• EXERCISE DETAILS:
Count how many lines in the data below include "shine". Answer with the number only.

• DATASET EXTRACT:
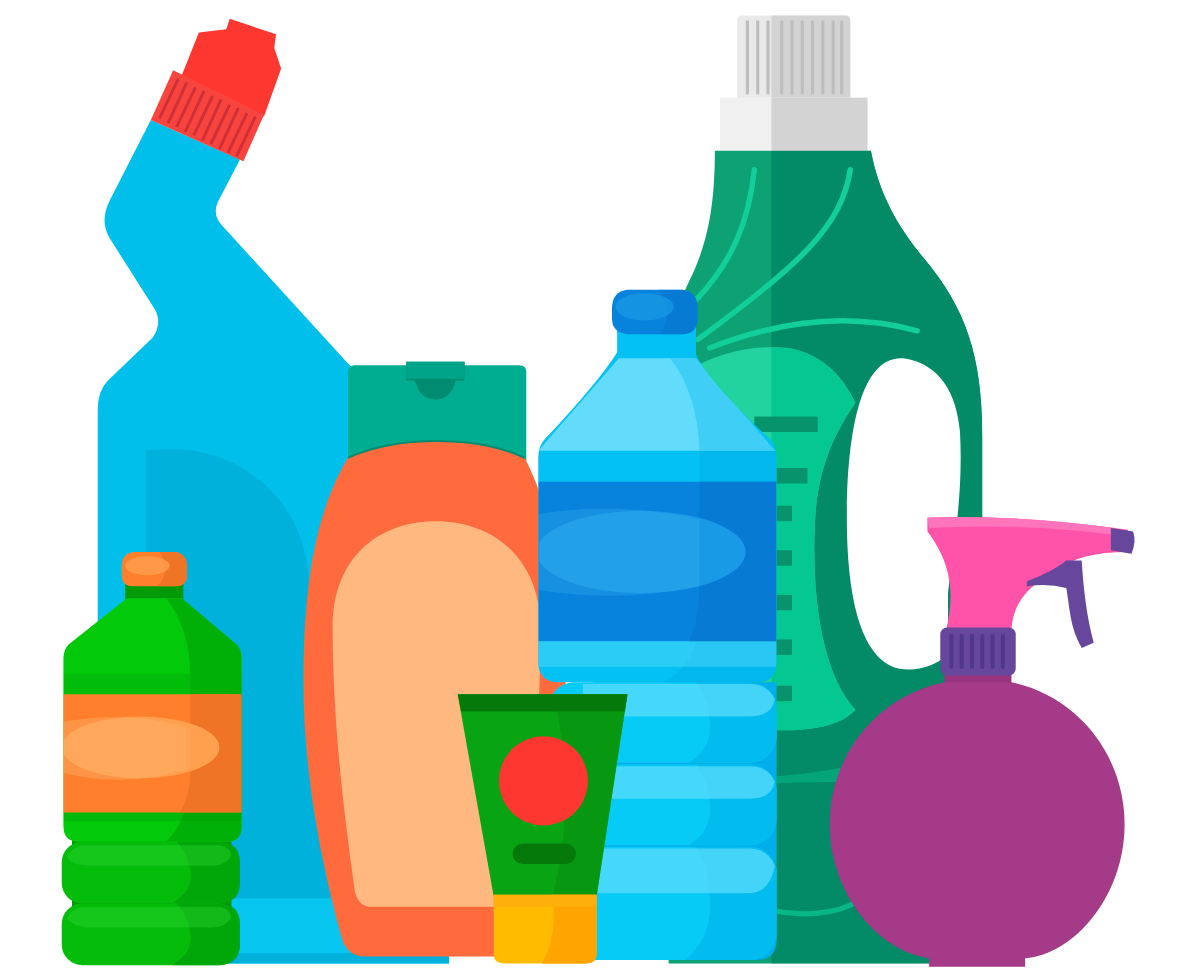
<!DOCTYPE html>
<html lang="en">
<head>
<meta charset="utf-8">
<title>Household bottles</title>
<style>
:root{
  --paper:#ffffff;
  --sky:#00c0eb; --sky-shade:#00b1dc; --sky-base:#06c6f0;
  --red:#ff3731; --red-ring:#f8443f; --red-rib:#cf2f35;
  --coral:#ff6b3d; --coral-shade:#f4653a; --peach:#ffb880; --teal:#00ad90; --teal-deep:#008c70;
  --jug-left:#0da173; --jug:#028b66; --jug-panel-left:#22d39f; --jug-panel:#05c791; --jug-line:#12cf99; --jug-mark:#07936b;
  --cap-light:#e9e9e9; --cap:#d3d3d3; --cap-rib:#bdbdbd;
  --aqua-top:#62dcfa; --aqua-top-shade:#3fcef5; --aqua:#04c1f3; --aqua-shade:#00aeea; --ring:#05cbf6; --ring-shine:#5bdcfb;
  --blue:#0783dd; --blue-shade:#0873cb; --blue-shine:#199ae6;
  --green:#02c90a; --green-shade:#00b007; --green-ring:#04bd0b; --green-deep:#009a08;
  --orange:#ff7f2c; --orange-shade:#f07426; --orange-shine:#ffa04f;
  --tube:#09a413; --tube-shade:#078d10; --tube-deep:#057a0b; --amber:#ffbb00; --amber-shade:#ffa400;
  --plum:#a53a89; --plum-shade:#99327f; --pink:#ff53aa; --violet:#66479b; --violet-deep:#50378a;
}
html,body{margin:0;padding:0;background:var(--paper);overflow:hidden}
.artwork{display:block;width:1200px;height:976px}
</style>
</head>
<body>
<svg class="artwork" viewBox="0 0 700 569.33" role="img" aria-label="Group of colourful household cleaning bottles">
  <defs>
    <clipPath id="jug-right"><rect x="450" y="0" width="140" height="569"/></clipPath>
    <path id="jug-body" d="M417 88H508C513 114 524 133 540 152C563 180 573 207 573 255V330C573 375 560 410 557 450L560 562H390V220C398 196 392 184 402 164C413 142 417 120 417 88Z"/>
    <path id="jug-panel-shape" d="M400 217C420 205 440 201 460 203C478 206 491 218 499 235C479 264 475 288 475 320C475 365 484 398 499 414C490 424 472 426 456 426H390V217Z"/>
    <clipPath id="jug-clip"><use href="#jug-body"/></clipPath>
    <path id="cleaner-body" d="M88 70L64 117Q58 129 64 139L90 180Q95 188 89 197L63 222Q57 228 57 239V490Q57 562 96 562H262V262L203 212L129 131Q124 125 127 118L140 93Z"/>
    <clipPath id="cleaner-clip"><use href="#cleaner-body"/></clipPath>
    <path id="water-upper" d="M361 204H405Q410 220 449 256Q453 260 453 267V386Q453 398 441 398H326Q314 398 314 386V267Q314 260 318 256Q350 222 361 204Z"/>
    <clipPath id="water-clip"><use href="#water-upper"/></clipPath>
    <g id="water-ring">
      <rect x="320" width="133" height="47" rx="15" fill="var(--ring)"/>
      <path d="M406 0H438Q453 0 453 15V32Q453 47 438 47H402Q416 38 414 23Q413 9 406 0Z" fill="var(--aqua-shade)" opacity=".55"/>
      <path d="M340 1H437Q448 1 452 10Q450 20 437 20H340Z" fill="var(--ring-shine)" opacity=".75"/>
    </g>
    <path id="mini-upper" d="M74 349H106L138 376Q141 379 141 384V482Q141 491 132 491H46Q37 491 37 482V384Q37 379 40 376Z"/>
    <clipPath id="mini-clip"><use href="#mini-upper"/></clipPath>
    <g id="mini-ring">
      <rect x="36" width="104" height="36" rx="12" fill="var(--green-ring)"/>
      <path d="M103 0H128Q140 0 140 12V24Q140 36 128 36H100Q113 29 111 17Q110 7 103 0Z" fill="var(--green-deep)" opacity=".65"/>
      <path d="M48 2H128Q134 3 135 8Q132 14 123 14H53Q43 14 39 9Q42 3 48 2Z" fill="#2bd12f" opacity=".45"/>
    </g>
  </defs>

  <rect width="700" height="570" fill="var(--paper)"/>

  <g id="detergent-jug">
    <path d="M433 9H493Q496 9 496 12V57H430V12Q430 9 433 9Z" fill="var(--cap-light)"/>
    <path d="M450 9H493Q496 9 496 12V57H450Z" fill="var(--cap)"/>
    <path d="M436 12V55M442 12V55M448 12V55M456 12V55M462 12V55M468 12V55M474 12V55M480 12V55M486 12V55M491 12V55" stroke="var(--cap-rib)" stroke-width="1.8"/>
    <path d="M420 57H506V88H420Z" fill="#f0f0f0"/>
    <path d="M450 57H506V88H450Z" fill="var(--cap)"/>
    <use href="#jug-body" fill="var(--jug-left)"/>
    <g clip-path="url(#jug-clip)">
      <rect x="450" y="80" width="140" height="490" fill="var(--jug)"/>
      <use href="#jug-panel-shape" fill="var(--jug-panel-left)"/>
      <use href="#jug-panel-shape" fill="var(--jug-panel)" clip-path="url(#jug-right)"/>
      <g fill="none" stroke="var(--jug-line)" stroke-width="3.2" stroke-linecap="round">
        <path d="M440 99C437 129 427 153 406 175"/>
        <path d="M496 99C491 132 466 155 407 198"/>
        <path d="M535 193C496 182 455 187 414 203"/>
      </g>
      <path d="M450 453C480 451 503 446 520 440V459C500 455 475 456 450 457Z" fill="#04a579"/>
      <path d="M450 531C468 535 488 533 500 526" fill="none" stroke="#07b787" stroke-width="3"/>
      <g fill="var(--jug-mark)">
        <rect x="440" y="243" width="37" height="9"/>
        <rect x="440" y="273" width="31" height="9"/>
        <rect x="440" y="295" width="22" height="9"/>
        <rect x="440" y="321" width="22" height="9"/>
        <rect x="440" y="347" width="22" height="9"/>
        <rect x="440" y="373" width="22" height="9"/>
        <rect x="440" y="400" width="22" height="9"/>
      </g>
    </g>
    <path d="M527 209C548 212 558 229 560 252C562 290 556 318 553 346V382C545 389 534 392 524 390C501 384 494 345 494 302C494 256 501 207 527 209Z" fill="var(--paper)"/>
  </g>

  <g id="toilet-cleaner">
    <use href="#cleaner-body" fill="var(--sky)"/>
    <g clip-path="url(#cleaner-clip)">
      <path d="M85 263C125 257 157 276 172 306C184 331 181 360 181 400L215 525H100Q85 470 85 400Z" fill="var(--sky-shade)"/>
      <rect x="50" y="524" width="220" height="40" fill="var(--sky-base)"/>
      <path d="M130 556H262V564H125Z" fill="var(--sky-shade)"/>
    </g>
    <path d="M134 11L161 20L160 28L164 40L154 68L106 44L116 19L132 17Z" fill="var(--red)"/>
    <path d="M101 41L154 67L142 94L88 70Z" fill="var(--red-ring)"/>
    <path d="M104 46L93 69M109 48L98 72M114 51L103 74M119 53L108 77M124 56L113 79M129 58L118 82M134 61L123 84M139 63L128 87M144 66L133 89M149 68L138 91" stroke="var(--red-rib)" stroke-width="1.7"/>
  </g>

  <g id="shampoo">
    <path d="M207 213H303Q307 213 307 217V275H203V217Q203 213 207 213Z" fill="var(--teal)"/>
    <path d="M237 211H271V222H266Q263 233 254 233Q245 233 242 222H237Z" fill="var(--teal-deep)"/>
    <path d="M237 211H271V221H237Z" fill="#00a488"/>
    <path d="M203 267C232 254 278 254 306 267C322 297 330 345 330 400C330 455 322 500 310 546Q307 558 295 558H213Q202 558 199 546C187 502 177 450 177 398C177 345 183 300 203 267Z" fill="var(--coral)"/>
    <path d="M203 267C232 254 278 254 306 267" fill="none" stroke="var(--teal-deep)" stroke-width="1.2"/>
    <path d="M194 363C195 326 220 304 254 304C288 304 314 326 315 363C316 420 310 470 302 520Q300 529 291 529H217Q209 529 207 520C200 470 194 420 194 363Z" fill="var(--peach)"/>
  </g>

  <g id="water-bottle">
    <path d="M346 398H453V548Q453 560 441 560H346Z" fill="var(--aqua-shade)"/>
    <use href="#water-ring" y="398"/>
    <use href="#water-ring" y="446"/>
    <rect x="320" y="494" width="133" height="66" rx="15" fill="var(--ring)"/>
    <path d="M406 494H438Q453 494 453 509V545Q453 560 438 560H400Q416 546 414 524Q413 504 406 494Z" fill="var(--aqua-shade)" opacity=".5"/>
    <path d="M340 495H437Q448 495 452 505Q449 521 437 521H340Z" fill="var(--ring-shine)" opacity=".75"/>
    <rect x="360" y="190" width="46" height="18" fill="var(--aqua)"/>
    <use href="#water-upper" fill="var(--aqua)"/>
    <g clip-path="url(#water-clip)">
      <path d="M361 209H405L452 263H314Z" fill="var(--aqua-top)"/>
      <path d="M391 209H406L452 263H408Q407 230 391 209Z" fill="var(--aqua-top-shade)"/>
      <path d="M408 263H453V398H386Q408 388 408 360Z" fill="var(--aqua-shade)" opacity=".55"/>
      <rect x="314" y="374" width="139" height="15" fill="var(--ring-shine)" opacity=".45"/>
      <rect x="314" y="281" width="139" height="93" fill="var(--blue)"/>
      <path d="M408 281H453V374H402Q408 362 408 340Z" fill="var(--blue-shade)" opacity=".55"/>
      <ellipse cx="374" cy="322" rx="61" ry="24" fill="var(--blue-shine)"/>
      <path d="M314 300Q360 292 408 303V342Q360 352 314 344Z" fill="#35abea" opacity=".35"/>
    </g>
    <path d="M366 169H398Q407 170 407 180V187Q406 195 398 195H366Q357 194 357 186V180Q357 170 366 169Z" fill="var(--blue)"/>
    <path d="M384 169H398Q407 170 407 180V187Q406 195 398 195H385Q394 183 384 169Z" fill="var(--blue-shade)" opacity=".5"/>
    <ellipse cx="376" cy="179" rx="17" ry="8" fill="var(--blue-shine)" opacity=".7"/>
  </g>

  <g id="cream-tube">
    <path d="M267 405H366L348 523H288Z" fill="var(--tube)"/>
    <path d="M323 405H366L348 523H322Q337 470 323 405Z" fill="var(--tube-shade)" opacity=".55"/>
    <path d="M267 405H366L364.500 415H269Z" fill="var(--tube-deep)"/>
    <circle cx="317" cy="455.500" r="26" fill="var(--red)"/>
    <rect x="299" y="492" width="37" height="12" rx="6" fill="var(--tube-deep)"/>
    <path d="M288 522H348V557Q348 562 342 562H294Q288 562 288 557Z" fill="var(--amber)"/>
    <path d="M322 522H348V557Q348 562 342 562H316Q326 545 322 522Z" fill="var(--amber-shade)"/>
    <path d="M288 522H348V529H288Z" fill="#ffae0a"/>
  </g>

  <g id="spray-bottle">
    <path d="M541 302Q592 300 658 309V322Q630 322 618 332C598 342 591 353 590 367H552C556 350 557 331 541 310Z" fill="var(--pink)"/>
    <path d="M541 302Q592 300 650 308V312Q595 305 542 308Z" fill="#ff74bb"/>
    <path d="M648 308L661 310Q663 316 660 323L648 321Z" fill="var(--violet)"/>
    <path d="M599 339C608 336 617 331 622 327H631C632 344 634 360 638 375L631 378C624 366 624 354 622 343Q611 340 599 342Z" fill="var(--violet)"/>
    <path d="M551 389H590V403H551Z" fill="var(--plum-shade)"/>
    <path d="M542 550H598V564H542Z" fill="var(--plum)"/>
    <path d="M551 398H590C628 406 656 440 656 481C656 523 626 557 598 559H542C512 555 484 521 484 481C484 440 512 406 551 398Z" fill="var(--plum)"/>
    <rect x="548.500" y="366" width="44" height="28" rx="4" fill="var(--violet)"/>
    <path d="M555 371V389M561 371V389M567 371V389M573 371V389M579 371V389M585 371V389" stroke="var(--violet-deep)" stroke-width="2.400" stroke-linecap="round"/>
  </g>

  <g id="mini-bottle">
    <path d="M42 485H135V548H42Z" fill="var(--green-deep)"/>
    <use href="#mini-ring" y="491"/>
    <use href="#mini-ring" y="527"/>
    <rect x="73" y="338" width="34" height="14" fill="var(--green-deep)"/>
    <use href="#mini-upper" fill="var(--green)"/>
    <g clip-path="url(#mini-clip)">
      <path d="M97 349H107L141 378V491H97Q111 477 111 450V395Q111 367 97 349Z" fill="var(--green-shade)"/>
      <rect x="37" y="393" width="104" height="12" fill="var(--green-shade)" opacity=".5"/>
      <rect x="37" y="405" width="104" height="69" fill="var(--orange)"/>
      <path d="M111 405H141V474H105Q111 464 111 450Z" fill="var(--orange-shade)"/>
      <ellipse cx="82" cy="436" rx="46" ry="18" fill="var(--orange-shine)"/>
      <path d="M37 421Q76 414 111 425V448Q76 460 37 451Z" fill="#ffb46d" opacity=".4"/>
      <rect x="37" y="474" width="104" height="5" fill="var(--green-deep)" opacity=".35"/>
    </g>
    <path d="M78 322H102Q109 323 109 330V336Q109 342 102 342H78Q71 342 71 336V330Q71 323 78 322Z" fill="var(--orange)"/>
    <path d="M93 322H102Q109 323 109 330V336Q109 342 102 342H92Q100 333 93 322Z" fill="var(--orange-shade)"/>
    <ellipse cx="86" cy="330" rx="13" ry="5.500" fill="var(--orange-shine)" opacity=".8"/>
  </g>
</svg>
</body>
</html>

• RESPONSE TO THE TASK:
10